Take it away, Mark.
That about sums up a lot. Well said....What I don't think the wider community understands when they get irritated with us is that for many runners, the race has huge importance to them and their families. When they honk at some woman struggling through a full marathon they may be honking at someone who has taken up or intensified her running because she wants to feel whole and alive after losing a breast-or a husband. When there aren't people cheering on runners they're not cheering on the runner who has taken up running to feel alive and in control after surviving abuse as a child. These are the stories of many of those who run in our races. Just as we wouldn't grouse about the Labour Day Parade, or the Santa Claus Parade, etc., we shouldn't grouse about (at least a limited number of) these events. We should in fact be honouring and celebrating those who through running have taken control over their bodies and their lives and who are in many cases raising tons of money for local charities to give back in tangible ways to our community.Hand them a section of an orange and call the names on their bibs. Applaud. Wave signs. Volunteer to hand out water or pick up the cups. Runners may not be the soldiers who go off to battle for us but they're deserving of our respect and a place in the community on its streets, at least for a few hours on the odd Sunday morning.

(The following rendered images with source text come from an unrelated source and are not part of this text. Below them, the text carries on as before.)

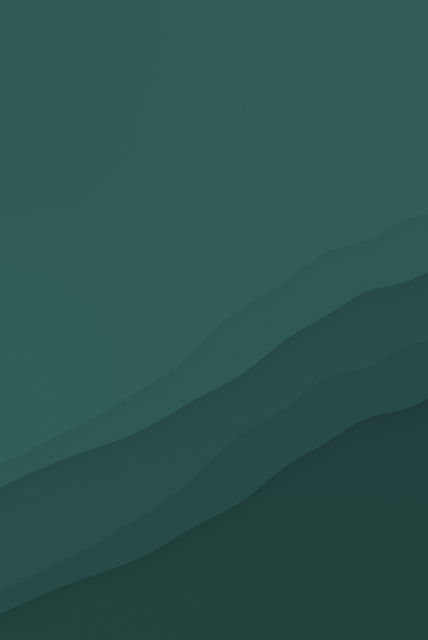
Give the GLSL for this background, as a Shadertoy shader.

```glsl
// Layered teal paper hills rising to the right under a plain, softly lit sky.
// Two ridge outlines, each a slanted line plus layered sines, are repeated
// lower down to make four sheets; each sheet is shaded just below its rim.

#define SKY_COLOR    vec3(0.198, 0.362, 0.341)
#define SHEET_1      vec3(0.186, 0.348, 0.327)
#define SHEET_2      vec3(0.167, 0.309, 0.299)
#define SHEET_3      vec3(0.156, 0.295, 0.285)
#define SHEET_4      vec3(0.134, 0.255, 0.244)
#define REPEAT_DROP  0.198
#define RIM_SHADE    0.07
#define RIM_DEPTH    0.022
#define GRAIN_AMOUNT 0.004
#define GRAIN_CELLS  384.0

const float PI = 3.14159;
const int WAVES = 12;

// Sine amplitudes in thousandths of the canvas height
const float UPPER_WAVES[WAVES] = float[WAVES](
    10.2, -21.9, 0.4, 2.8, 0.25, -0.26, -1.6, 0.8, 1.8, -2.3, 0.9, -0.75);
const float LOWER_WAVES[WAVES] = float[WAVES](
    -9.5, -13.5, 7.6, 0.1, 0.6, 1.8, -0.4, -0.6, -0.9, 1.8, -1.1, 0.3);

float hash(vec2 cell) {
    vec3 q = fract(cell.xyx * 0.1031);
    q += dot(q, q.yzx + 33.33);
    return fract((q.x + q.y) * q.z);
}

// Heights of the upper (x) and lower (y) ridge outlines
vec2 ridgeHeights(float x) {
    vec2 height = mix(vec2(0.2747, 0.2383), vec2(0.6654, 0.5755), x);
    for (int k = 0; k < WAVES; k++) {
        height += 0.001 * vec2(UPPER_WAVES[k], LOWER_WAVES[k])
                * sin(float(k + 1) * PI * x);
    }
    return height;
}

// Lays one sheet over the colour, darkest at its rim
vec3 addSheet(vec3 below, vec3 sheet, float depth, float shade) {
    float softness = 0.8 / iResolution.y;
    float rim = exp(-max(depth, 0.0) / RIM_DEPTH);
    return mix(below, sheet * (1.0 - shade * rim),
               smoothstep(-softness, softness, depth));
}

void mainImage(out vec4 fragColor, in vec2 fragCoord) {
    vec2 uv = fragCoord / iResolution.xy;
    vec2 ridges = ridgeHeights(uv.x);

    // Sky: a little dimmer in the upper left corner, greener low on the left
    vec3 color = SKY_COLOR;
    color *= 1.0 - 0.04 * smoothstep(0.6, 0.0, length(uv - vec2(0.0, 1.0)));
    color += vec3(-0.010, 0.010, 0.010)
           * smoothstep(0.45, 0.0, length(uv - vec2(0.0, 0.33)));

    // Sheets from back to front, two per repeat
    for (int i = 0; i < 2; i++) {
        vec2 depth = ridges - REPEAT_DROP * float(i) - uv.y;
        vec3 upper = i == 0 ? SHEET_1 : SHEET_3;
        vec3 lower = i == 0 ? SHEET_2 : SHEET_4;

        // Lower sheets are slightly lighter on the left
        lower += vec3(0.005, 0.006, 0.005) * (0.5 - uv.x);
        // The front sheet turns greener toward the bottom
        if (i == 1) lower += vec3(0.0, 0.007, -0.007) * smoothstep(0.3, 0.1, uv.y);

        color = addSheet(color, upper, depth.x, RIM_SHADE * 0.25);
        color = addSheet(color, lower, depth.y, RIM_SHADE);
    }

    // Fine paper grain
    vec2 cell = floor(uv * vec2(iResolution.x / iResolution.y, 1.0) * GRAIN_CELLS);
    color += GRAIN_AMOUNT * (hash(cell) - 0.5);

    fragColor = vec4(color, 1.0);
}
```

After the Sporting Life 10K fiasco, I had a number of runners answer a call from the race sponsor for feedback. I asked them to give me thoughts about what they thought about Toronto's races. Five of them have kindly responded, and agreed to let me post their answers here with their identities. Their answers are amazing. Here they are: Mark, Andrea, Stan, Aaron and Mike. Race directors take note.
Below are answers from the last three questions.